(Beginning of Input for this task)
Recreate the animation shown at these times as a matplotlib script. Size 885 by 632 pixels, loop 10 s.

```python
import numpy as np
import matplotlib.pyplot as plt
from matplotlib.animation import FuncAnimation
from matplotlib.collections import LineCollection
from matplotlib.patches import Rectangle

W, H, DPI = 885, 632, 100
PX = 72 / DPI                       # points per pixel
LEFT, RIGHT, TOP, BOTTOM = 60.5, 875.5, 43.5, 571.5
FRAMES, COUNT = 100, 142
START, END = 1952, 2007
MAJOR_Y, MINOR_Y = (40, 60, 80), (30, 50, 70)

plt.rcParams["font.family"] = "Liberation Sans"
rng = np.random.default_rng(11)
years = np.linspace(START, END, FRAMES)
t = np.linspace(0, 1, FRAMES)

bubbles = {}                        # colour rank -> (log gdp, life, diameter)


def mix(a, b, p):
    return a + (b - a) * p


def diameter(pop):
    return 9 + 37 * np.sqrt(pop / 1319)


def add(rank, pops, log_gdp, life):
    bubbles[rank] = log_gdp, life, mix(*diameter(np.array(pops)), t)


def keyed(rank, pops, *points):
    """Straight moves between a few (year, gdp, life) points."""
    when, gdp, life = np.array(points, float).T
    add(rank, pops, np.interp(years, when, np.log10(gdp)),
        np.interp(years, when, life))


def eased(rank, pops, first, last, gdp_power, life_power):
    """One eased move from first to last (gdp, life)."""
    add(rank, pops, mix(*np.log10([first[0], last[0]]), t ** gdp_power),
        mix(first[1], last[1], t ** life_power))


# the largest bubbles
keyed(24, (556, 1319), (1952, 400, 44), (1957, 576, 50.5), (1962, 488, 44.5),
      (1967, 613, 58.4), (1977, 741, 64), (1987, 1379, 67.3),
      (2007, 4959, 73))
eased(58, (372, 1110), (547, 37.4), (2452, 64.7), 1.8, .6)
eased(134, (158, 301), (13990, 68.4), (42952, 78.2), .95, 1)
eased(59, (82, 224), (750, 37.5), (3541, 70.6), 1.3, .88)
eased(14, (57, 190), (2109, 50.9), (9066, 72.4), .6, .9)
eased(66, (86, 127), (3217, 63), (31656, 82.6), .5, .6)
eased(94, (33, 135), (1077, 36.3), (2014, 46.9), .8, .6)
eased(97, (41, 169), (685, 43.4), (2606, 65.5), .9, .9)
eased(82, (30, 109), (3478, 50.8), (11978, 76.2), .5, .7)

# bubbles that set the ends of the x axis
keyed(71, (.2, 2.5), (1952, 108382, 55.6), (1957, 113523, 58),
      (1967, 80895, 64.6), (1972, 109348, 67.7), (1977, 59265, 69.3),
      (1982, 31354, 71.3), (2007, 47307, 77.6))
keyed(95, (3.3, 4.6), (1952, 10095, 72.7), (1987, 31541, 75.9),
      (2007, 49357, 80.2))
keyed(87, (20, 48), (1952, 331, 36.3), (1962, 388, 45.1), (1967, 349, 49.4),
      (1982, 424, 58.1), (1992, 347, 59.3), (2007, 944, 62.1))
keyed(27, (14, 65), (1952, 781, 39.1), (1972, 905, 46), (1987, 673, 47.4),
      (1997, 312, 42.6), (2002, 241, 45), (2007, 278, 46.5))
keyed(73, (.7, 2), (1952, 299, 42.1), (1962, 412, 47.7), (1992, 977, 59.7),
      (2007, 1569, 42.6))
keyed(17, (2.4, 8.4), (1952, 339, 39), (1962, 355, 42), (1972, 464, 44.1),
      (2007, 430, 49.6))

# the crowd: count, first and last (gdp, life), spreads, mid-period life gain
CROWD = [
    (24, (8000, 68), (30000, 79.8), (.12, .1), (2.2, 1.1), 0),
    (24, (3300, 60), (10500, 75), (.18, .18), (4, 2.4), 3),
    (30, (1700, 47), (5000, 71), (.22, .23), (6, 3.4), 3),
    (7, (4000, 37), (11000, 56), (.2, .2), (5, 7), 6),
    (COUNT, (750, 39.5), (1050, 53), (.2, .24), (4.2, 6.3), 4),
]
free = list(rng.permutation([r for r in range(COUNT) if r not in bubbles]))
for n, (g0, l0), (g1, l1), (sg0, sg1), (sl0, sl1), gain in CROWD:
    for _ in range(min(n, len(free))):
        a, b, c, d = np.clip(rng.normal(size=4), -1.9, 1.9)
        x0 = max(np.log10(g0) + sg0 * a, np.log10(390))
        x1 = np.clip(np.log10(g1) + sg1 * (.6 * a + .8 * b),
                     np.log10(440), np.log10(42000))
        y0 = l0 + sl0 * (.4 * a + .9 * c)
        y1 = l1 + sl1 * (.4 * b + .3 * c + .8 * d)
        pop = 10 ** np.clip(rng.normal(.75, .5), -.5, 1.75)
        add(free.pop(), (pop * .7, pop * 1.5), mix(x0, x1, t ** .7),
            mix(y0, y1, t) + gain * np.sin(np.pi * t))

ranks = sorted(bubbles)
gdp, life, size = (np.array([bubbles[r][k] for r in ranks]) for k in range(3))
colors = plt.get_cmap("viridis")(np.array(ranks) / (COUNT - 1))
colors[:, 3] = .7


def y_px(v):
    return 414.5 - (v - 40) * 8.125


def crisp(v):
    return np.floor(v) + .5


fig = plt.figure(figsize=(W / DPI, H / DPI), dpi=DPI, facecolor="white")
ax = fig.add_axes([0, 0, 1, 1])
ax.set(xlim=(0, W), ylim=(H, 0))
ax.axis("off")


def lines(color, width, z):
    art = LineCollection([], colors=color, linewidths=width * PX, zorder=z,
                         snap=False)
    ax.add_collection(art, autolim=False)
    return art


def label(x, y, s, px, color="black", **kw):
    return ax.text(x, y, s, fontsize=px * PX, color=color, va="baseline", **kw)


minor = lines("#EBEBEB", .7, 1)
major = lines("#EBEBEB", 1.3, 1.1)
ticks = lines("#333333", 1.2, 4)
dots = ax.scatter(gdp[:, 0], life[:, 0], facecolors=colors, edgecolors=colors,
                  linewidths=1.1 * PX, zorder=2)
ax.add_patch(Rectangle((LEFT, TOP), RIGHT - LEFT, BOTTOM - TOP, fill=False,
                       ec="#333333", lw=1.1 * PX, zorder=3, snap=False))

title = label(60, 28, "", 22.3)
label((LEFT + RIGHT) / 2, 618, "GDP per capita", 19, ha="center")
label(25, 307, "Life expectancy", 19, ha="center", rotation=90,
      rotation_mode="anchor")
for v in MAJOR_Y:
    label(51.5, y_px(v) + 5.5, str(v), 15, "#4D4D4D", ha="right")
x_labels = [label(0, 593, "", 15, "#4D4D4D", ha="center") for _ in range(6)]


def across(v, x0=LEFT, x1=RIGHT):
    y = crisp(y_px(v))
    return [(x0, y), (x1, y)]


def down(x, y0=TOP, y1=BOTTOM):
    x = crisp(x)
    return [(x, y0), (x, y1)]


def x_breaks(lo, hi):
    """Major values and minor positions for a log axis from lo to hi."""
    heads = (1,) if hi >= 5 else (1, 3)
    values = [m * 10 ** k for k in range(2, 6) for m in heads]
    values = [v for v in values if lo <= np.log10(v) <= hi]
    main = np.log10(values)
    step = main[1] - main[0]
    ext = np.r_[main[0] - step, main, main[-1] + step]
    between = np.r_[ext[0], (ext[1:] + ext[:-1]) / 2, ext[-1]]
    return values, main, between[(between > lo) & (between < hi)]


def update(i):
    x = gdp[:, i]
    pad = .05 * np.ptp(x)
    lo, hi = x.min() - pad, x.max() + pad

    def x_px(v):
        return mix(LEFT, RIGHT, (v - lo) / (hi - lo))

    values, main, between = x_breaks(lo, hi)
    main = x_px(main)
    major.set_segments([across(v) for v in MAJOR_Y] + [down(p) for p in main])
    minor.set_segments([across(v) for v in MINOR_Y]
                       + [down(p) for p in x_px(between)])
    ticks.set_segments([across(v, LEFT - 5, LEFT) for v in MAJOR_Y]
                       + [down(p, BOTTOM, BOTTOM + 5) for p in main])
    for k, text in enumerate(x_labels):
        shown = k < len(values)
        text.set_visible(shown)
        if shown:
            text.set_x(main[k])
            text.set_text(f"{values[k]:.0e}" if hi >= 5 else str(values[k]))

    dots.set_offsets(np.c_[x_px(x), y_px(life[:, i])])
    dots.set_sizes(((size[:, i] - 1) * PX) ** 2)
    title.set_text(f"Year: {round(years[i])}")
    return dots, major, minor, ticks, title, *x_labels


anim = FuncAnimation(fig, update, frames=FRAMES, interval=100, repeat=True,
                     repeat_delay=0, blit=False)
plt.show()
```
(End of Input for this task)
* **Action item**
Which lines of the data contain the string "step"? Copy each of them.

* **Response below**
    step = main[1] - main[0]
    ext = np.r_[main[0] - step, main, main[-1] + step]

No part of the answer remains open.